→ **Your objective**
Searching the material below, find each line that includes the word "absolute", and copy it.

→ **Data in this exercise**

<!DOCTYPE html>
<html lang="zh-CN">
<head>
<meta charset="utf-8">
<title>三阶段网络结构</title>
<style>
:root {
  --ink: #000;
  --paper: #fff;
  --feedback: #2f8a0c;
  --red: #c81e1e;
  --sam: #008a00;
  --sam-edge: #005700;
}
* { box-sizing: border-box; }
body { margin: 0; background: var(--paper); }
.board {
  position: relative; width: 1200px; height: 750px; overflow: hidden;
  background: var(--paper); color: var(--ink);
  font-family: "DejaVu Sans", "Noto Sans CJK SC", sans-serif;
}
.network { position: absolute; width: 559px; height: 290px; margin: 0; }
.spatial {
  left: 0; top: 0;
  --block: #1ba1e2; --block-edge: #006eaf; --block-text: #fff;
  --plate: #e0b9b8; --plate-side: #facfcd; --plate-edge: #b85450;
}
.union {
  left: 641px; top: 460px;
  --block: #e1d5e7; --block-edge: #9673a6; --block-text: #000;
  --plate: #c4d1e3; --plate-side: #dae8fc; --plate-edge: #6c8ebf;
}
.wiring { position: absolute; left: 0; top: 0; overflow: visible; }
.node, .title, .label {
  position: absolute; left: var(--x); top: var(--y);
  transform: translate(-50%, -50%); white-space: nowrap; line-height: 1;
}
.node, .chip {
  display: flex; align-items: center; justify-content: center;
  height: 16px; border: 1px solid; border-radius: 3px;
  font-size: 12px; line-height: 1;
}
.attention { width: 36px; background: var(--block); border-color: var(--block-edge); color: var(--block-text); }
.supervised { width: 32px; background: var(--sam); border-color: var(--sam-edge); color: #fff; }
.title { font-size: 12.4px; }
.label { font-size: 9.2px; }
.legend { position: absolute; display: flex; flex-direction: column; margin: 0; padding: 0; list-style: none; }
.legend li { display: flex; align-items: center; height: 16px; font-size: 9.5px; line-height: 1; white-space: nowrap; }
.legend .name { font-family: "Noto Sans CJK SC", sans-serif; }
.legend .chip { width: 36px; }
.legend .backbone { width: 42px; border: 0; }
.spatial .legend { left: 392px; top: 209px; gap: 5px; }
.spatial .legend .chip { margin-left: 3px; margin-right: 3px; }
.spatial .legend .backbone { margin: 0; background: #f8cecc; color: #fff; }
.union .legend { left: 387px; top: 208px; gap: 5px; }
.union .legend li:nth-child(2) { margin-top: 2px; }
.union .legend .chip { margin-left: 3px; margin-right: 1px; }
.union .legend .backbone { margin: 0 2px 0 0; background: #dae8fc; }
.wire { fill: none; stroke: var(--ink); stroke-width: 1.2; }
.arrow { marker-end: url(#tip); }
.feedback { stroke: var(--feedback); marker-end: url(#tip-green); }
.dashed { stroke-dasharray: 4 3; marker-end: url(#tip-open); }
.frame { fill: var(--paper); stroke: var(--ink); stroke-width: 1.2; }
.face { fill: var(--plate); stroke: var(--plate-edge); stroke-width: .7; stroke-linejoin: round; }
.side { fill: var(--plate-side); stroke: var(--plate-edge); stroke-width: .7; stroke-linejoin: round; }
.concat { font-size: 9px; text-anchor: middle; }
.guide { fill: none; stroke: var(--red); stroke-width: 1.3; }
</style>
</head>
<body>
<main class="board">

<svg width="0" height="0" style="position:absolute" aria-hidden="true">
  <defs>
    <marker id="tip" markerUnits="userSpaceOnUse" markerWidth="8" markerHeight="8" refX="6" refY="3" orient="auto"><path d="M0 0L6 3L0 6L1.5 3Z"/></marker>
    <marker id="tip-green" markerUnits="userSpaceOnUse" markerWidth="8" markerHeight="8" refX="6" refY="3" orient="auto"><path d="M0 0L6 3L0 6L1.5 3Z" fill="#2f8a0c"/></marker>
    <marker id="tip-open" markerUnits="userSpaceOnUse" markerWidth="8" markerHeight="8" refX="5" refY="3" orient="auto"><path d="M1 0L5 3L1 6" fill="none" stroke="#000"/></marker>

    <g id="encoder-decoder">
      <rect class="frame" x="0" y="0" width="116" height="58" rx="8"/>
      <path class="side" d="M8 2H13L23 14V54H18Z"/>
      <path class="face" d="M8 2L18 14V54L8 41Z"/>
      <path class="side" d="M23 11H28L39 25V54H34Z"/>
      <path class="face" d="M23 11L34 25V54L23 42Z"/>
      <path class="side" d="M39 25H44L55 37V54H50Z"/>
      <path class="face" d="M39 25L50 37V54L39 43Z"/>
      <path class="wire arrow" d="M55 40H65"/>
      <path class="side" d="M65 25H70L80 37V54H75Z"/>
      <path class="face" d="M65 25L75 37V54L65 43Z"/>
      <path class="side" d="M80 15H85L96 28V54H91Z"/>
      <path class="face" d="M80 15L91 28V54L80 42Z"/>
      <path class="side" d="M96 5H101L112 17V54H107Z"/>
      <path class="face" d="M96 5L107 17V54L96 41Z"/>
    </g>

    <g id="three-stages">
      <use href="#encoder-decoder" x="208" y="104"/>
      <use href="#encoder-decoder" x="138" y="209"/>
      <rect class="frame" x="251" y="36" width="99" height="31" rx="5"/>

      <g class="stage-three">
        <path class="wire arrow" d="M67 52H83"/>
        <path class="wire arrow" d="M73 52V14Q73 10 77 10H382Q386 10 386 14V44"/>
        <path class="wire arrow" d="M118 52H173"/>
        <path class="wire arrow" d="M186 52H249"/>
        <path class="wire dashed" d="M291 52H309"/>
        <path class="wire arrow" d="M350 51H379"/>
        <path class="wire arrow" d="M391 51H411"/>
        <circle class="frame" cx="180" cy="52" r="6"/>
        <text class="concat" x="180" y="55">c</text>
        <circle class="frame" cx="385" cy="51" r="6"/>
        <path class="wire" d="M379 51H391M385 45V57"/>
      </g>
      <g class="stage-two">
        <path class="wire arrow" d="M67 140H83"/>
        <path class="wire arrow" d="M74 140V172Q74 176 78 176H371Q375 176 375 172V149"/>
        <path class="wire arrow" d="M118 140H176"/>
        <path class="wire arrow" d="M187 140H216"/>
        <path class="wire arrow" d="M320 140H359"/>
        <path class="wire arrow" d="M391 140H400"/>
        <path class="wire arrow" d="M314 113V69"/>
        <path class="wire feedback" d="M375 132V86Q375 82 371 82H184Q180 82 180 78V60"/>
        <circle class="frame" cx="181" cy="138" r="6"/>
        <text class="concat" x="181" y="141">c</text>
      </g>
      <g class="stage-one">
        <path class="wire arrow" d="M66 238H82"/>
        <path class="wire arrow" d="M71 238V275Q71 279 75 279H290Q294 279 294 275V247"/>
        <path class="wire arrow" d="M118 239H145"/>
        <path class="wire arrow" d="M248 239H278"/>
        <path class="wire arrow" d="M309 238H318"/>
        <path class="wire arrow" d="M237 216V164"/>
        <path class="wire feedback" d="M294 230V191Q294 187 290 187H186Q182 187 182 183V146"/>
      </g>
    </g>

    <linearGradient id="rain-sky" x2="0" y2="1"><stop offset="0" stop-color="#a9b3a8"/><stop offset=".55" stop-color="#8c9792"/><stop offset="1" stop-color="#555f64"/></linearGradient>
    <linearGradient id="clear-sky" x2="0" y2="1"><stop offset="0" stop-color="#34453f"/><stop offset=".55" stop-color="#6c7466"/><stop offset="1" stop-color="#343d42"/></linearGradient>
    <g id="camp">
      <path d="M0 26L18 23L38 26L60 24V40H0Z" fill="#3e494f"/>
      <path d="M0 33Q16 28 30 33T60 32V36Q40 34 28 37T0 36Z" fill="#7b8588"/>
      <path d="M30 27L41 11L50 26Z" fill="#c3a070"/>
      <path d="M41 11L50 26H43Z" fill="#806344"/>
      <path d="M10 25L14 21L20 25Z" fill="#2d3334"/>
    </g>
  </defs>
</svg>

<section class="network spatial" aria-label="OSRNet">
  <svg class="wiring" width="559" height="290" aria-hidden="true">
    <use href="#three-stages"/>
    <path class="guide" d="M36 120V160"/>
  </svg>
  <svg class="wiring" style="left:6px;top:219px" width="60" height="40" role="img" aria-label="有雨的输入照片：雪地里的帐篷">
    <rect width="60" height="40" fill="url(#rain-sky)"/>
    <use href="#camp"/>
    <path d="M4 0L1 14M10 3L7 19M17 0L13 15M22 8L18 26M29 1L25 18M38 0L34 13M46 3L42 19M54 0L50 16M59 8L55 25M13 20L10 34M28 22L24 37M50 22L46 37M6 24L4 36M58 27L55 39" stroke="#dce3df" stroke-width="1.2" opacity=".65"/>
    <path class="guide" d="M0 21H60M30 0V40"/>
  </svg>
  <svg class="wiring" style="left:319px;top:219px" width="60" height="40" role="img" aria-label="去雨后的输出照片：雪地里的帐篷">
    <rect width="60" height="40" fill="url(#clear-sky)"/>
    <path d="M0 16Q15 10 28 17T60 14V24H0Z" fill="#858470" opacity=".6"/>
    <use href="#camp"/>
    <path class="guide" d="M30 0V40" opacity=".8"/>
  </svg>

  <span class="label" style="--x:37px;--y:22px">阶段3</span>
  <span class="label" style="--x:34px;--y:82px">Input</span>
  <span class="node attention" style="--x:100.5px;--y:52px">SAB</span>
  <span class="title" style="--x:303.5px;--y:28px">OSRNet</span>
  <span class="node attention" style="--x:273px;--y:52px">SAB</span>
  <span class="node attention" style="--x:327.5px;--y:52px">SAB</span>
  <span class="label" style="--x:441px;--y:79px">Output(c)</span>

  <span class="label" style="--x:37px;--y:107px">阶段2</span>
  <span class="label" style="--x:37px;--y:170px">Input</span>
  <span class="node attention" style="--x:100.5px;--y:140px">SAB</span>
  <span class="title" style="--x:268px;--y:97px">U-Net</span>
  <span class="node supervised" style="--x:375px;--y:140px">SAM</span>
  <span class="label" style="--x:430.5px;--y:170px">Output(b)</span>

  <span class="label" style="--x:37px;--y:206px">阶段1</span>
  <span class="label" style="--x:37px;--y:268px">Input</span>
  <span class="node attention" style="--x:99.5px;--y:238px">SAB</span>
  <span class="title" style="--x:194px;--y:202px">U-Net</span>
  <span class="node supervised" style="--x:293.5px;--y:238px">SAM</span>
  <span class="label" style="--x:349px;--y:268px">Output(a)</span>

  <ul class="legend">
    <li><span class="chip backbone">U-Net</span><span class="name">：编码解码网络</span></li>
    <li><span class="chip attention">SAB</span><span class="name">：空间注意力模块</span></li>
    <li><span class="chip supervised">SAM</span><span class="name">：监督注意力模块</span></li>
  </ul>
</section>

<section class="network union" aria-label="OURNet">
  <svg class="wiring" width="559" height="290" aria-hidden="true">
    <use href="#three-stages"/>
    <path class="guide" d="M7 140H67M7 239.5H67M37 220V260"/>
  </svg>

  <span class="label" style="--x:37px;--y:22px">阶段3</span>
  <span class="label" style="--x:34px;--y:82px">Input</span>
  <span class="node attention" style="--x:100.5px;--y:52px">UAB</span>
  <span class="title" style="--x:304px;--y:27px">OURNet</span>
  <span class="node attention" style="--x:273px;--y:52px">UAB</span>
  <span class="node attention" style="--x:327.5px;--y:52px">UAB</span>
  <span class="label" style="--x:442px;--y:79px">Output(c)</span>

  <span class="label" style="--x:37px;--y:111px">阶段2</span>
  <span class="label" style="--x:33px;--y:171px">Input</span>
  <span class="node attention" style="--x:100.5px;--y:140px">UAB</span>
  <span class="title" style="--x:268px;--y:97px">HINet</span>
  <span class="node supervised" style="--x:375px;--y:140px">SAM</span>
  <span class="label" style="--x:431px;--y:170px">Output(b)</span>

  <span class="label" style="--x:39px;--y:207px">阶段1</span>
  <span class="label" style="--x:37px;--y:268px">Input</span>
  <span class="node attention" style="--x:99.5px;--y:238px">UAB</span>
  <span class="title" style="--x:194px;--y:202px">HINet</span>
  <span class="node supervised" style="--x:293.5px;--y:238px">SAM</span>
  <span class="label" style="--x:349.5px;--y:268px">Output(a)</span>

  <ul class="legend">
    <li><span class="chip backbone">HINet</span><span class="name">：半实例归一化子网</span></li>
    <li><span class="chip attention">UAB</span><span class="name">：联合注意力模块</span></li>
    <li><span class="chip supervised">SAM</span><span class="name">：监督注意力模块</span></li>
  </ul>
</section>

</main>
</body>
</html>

→ **Task output**
.network { position: absolute; width: 559px; height: 290px; margin: 0; }
.wiring { position: absolute; left: 0; top: 0; overflow: visible; }
  position: absolute; left: var(--x); top: var(--y);
.legend { position: absolute; display: flex; flex-direction: column; margin: 0; padding: 0; list-style: none; }
<svg width="0" height="0" style="position:absolute" aria-hidden="true">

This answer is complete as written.